**Problem**
Your job is to restate each entry word for word.

___ Data records ___

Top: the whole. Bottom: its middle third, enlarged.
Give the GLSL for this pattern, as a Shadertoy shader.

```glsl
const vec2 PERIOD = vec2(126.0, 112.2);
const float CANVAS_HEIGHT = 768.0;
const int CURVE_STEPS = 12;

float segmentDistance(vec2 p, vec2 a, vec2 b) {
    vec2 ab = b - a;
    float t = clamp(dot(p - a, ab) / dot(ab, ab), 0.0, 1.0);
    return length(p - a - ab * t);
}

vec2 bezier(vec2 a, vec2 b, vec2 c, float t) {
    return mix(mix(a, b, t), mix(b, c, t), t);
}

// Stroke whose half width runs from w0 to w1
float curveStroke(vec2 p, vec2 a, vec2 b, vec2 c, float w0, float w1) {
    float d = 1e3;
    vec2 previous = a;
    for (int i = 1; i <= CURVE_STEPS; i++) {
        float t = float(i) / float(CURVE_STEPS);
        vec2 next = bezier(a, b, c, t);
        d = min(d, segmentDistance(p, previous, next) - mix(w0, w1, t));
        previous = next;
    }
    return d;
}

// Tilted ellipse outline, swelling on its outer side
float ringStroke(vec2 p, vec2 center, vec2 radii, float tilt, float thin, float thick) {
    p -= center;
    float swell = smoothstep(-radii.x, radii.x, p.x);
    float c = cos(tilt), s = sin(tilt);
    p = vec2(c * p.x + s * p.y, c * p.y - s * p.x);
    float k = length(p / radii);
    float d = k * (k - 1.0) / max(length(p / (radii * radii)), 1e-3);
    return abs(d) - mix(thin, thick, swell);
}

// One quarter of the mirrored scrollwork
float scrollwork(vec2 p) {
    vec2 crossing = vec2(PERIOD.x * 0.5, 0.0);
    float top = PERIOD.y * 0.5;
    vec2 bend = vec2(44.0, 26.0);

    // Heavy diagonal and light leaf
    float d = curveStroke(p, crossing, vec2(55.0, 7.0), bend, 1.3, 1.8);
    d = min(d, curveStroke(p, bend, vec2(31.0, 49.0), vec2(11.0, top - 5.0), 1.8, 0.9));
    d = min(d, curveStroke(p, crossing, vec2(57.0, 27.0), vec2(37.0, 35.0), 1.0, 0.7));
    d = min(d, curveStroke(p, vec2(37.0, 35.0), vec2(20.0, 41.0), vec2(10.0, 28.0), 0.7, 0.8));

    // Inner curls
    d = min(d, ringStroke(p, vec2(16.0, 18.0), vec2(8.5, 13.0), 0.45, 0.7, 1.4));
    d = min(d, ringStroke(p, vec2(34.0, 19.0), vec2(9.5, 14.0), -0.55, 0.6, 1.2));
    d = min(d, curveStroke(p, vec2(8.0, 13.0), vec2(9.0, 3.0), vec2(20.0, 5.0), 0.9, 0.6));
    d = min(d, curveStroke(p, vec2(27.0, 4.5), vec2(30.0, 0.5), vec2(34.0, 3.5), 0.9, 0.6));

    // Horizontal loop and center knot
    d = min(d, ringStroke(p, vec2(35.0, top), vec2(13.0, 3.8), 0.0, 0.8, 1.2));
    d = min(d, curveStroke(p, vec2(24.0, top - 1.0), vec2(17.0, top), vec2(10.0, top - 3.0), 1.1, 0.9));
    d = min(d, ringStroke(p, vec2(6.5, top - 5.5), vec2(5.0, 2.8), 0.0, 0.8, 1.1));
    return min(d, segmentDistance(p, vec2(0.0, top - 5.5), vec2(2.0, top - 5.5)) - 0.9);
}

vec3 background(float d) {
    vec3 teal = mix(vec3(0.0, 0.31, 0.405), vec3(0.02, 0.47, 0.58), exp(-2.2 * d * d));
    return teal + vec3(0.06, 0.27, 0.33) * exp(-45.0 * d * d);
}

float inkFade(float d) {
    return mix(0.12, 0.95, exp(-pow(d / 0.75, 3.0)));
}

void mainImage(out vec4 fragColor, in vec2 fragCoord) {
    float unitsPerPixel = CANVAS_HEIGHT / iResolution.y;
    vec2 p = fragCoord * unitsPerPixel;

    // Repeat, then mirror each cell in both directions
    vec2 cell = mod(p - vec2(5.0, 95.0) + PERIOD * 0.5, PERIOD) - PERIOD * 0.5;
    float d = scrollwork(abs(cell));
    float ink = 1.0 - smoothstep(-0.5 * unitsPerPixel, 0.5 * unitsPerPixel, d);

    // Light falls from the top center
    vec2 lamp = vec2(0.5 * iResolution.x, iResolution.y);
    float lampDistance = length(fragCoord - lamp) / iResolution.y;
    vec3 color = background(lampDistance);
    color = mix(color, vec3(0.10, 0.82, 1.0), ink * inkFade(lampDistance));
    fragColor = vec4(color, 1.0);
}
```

___

**Answer box**
Top: the whole. Bottom: its middle third, enlarged.
Give the GLSL for this pattern, as a Shadertoy shader.

```glsl
const vec2 PERIOD = vec2(126.0, 112.2);
const float CANVAS_HEIGHT = 768.0;
const int CURVE_STEPS = 12;

float segmentDistance(vec2 p, vec2 a, vec2 b) {
    vec2 ab = b - a;
    float t = clamp(dot(p - a, ab) / dot(ab, ab), 0.0, 1.0);
    return length(p - a - ab * t);
}

vec2 bezier(vec2 a, vec2 b, vec2 c, float t) {
    return mix(mix(a, b, t), mix(b, c, t), t);
}

// Stroke whose half width runs from w0 to w1
float curveStroke(vec2 p, vec2 a, vec2 b, vec2 c, float w0, float w1) {
    float d = 1e3;
    vec2 previous = a;
    for (int i = 1; i <= CURVE_STEPS; i++) {
        float t = float(i) / float(CURVE_STEPS);
        vec2 next = bezier(a, b, c, t);
        d = min(d, segmentDistance(p, previous, next) - mix(w0, w1, t));
        previous = next;
    }
    return d;
}

// Tilted ellipse outline, swelling on its outer side
float ringStroke(vec2 p, vec2 center, vec2 radii, float tilt, float thin, float thick) {
    p -= center;
    float swell = smoothstep(-radii.x, radii.x, p.x);
    float c = cos(tilt), s = sin(tilt);
    p = vec2(c * p.x + s * p.y, c * p.y - s * p.x);
    float k = length(p / radii);
    float d = k * (k - 1.0) / max(length(p / (radii * radii)), 1e-3);
    return abs(d) - mix(thin, thick, swell);
}

// One quarter of the mirrored scrollwork
float scrollwork(vec2 p) {
    vec2 crossing = vec2(PERIOD.x * 0.5, 0.0);
    float top = PERIOD.y * 0.5;
    vec2 bend = vec2(44.0, 26.0);

    // Heavy diagonal and light leaf
    float d = curveStroke(p, crossing, vec2(55.0, 7.0), bend, 1.3, 1.8);
    d = min(d, curveStroke(p, bend, vec2(31.0, 49.0), vec2(11.0, top - 5.0), 1.8, 0.9));
    d = min(d, curveStroke(p, crossing, vec2(57.0, 27.0), vec2(37.0, 35.0), 1.0, 0.7));
    d = min(d, curveStroke(p, vec2(37.0, 35.0), vec2(20.0, 41.0), vec2(10.0, 28.0), 0.7, 0.8));

    // Inner curls
    d = min(d, ringStroke(p, vec2(16.0, 18.0), vec2(8.5, 13.0), 0.45, 0.7, 1.4));
    d = min(d, ringStroke(p, vec2(34.0, 19.0), vec2(9.5, 14.0), -0.55, 0.6, 1.2));
    d = min(d, curveStroke(p, vec2(8.0, 13.0), vec2(9.0, 3.0), vec2(20.0, 5.0), 0.9, 0.6));
    d = min(d, curveStroke(p, vec2(27.0, 4.5), vec2(30.0, 0.5), vec2(34.0, 3.5), 0.9, 0.6));

    // Horizontal loop and center knot
    d = min(d, ringStroke(p, vec2(35.0, top), vec2(13.0, 3.8), 0.0, 0.8, 1.2));
    d = min(d, curveStroke(p, vec2(24.0, top - 1.0), vec2(17.0, top), vec2(10.0, top - 3.0), 1.1, 0.9));
    d = min(d, ringStroke(p, vec2(6.5, top - 5.5), vec2(5.0, 2.8), 0.0, 0.8, 1.1));
    return min(d, segmentDistance(p, vec2(0.0, top - 5.5), vec2(2.0, top - 5.5)) - 0.9);
}

vec3 background(float d) {
    vec3 teal = mix(vec3(0.0, 0.31, 0.405), vec3(0.02, 0.47, 0.58), exp(-2.2 * d * d));
    return teal + vec3(0.06, 0.27, 0.33) * exp(-45.0 * d * d);
}

float inkFade(float d) {
    return mix(0.12, 0.95, exp(-pow(d / 0.75, 3.0)));
}

void mainImage(out vec4 fragColor, in vec2 fragCoord) {
    float unitsPerPixel = CANVAS_HEIGHT / iResolution.y;
    vec2 p = fragCoord * unitsPerPixel;

    // Repeat, then mirror each cell in both directions
    vec2 cell = mod(p - vec2(5.0, 95.0) + PERIOD * 0.5, PERIOD) - PERIOD * 0.5;
    float d = scrollwork(abs(cell));
    float ink = 1.0 - smoothstep(-0.5 * unitsPerPixel, 0.5 * unitsPerPixel, d);

    // Light falls from the top center
    vec2 lamp = vec2(0.5 * iResolution.x, iResolution.y);
    float lampDistance = length(fragCoord - lamp) / iResolution.y;
    vec3 color = background(lampDistance);
    color = mix(color, vec3(0.10, 0.82, 1.0), ink * inkFade(lampDistance));
    fragColor = vec4(color, 1.0);
}
```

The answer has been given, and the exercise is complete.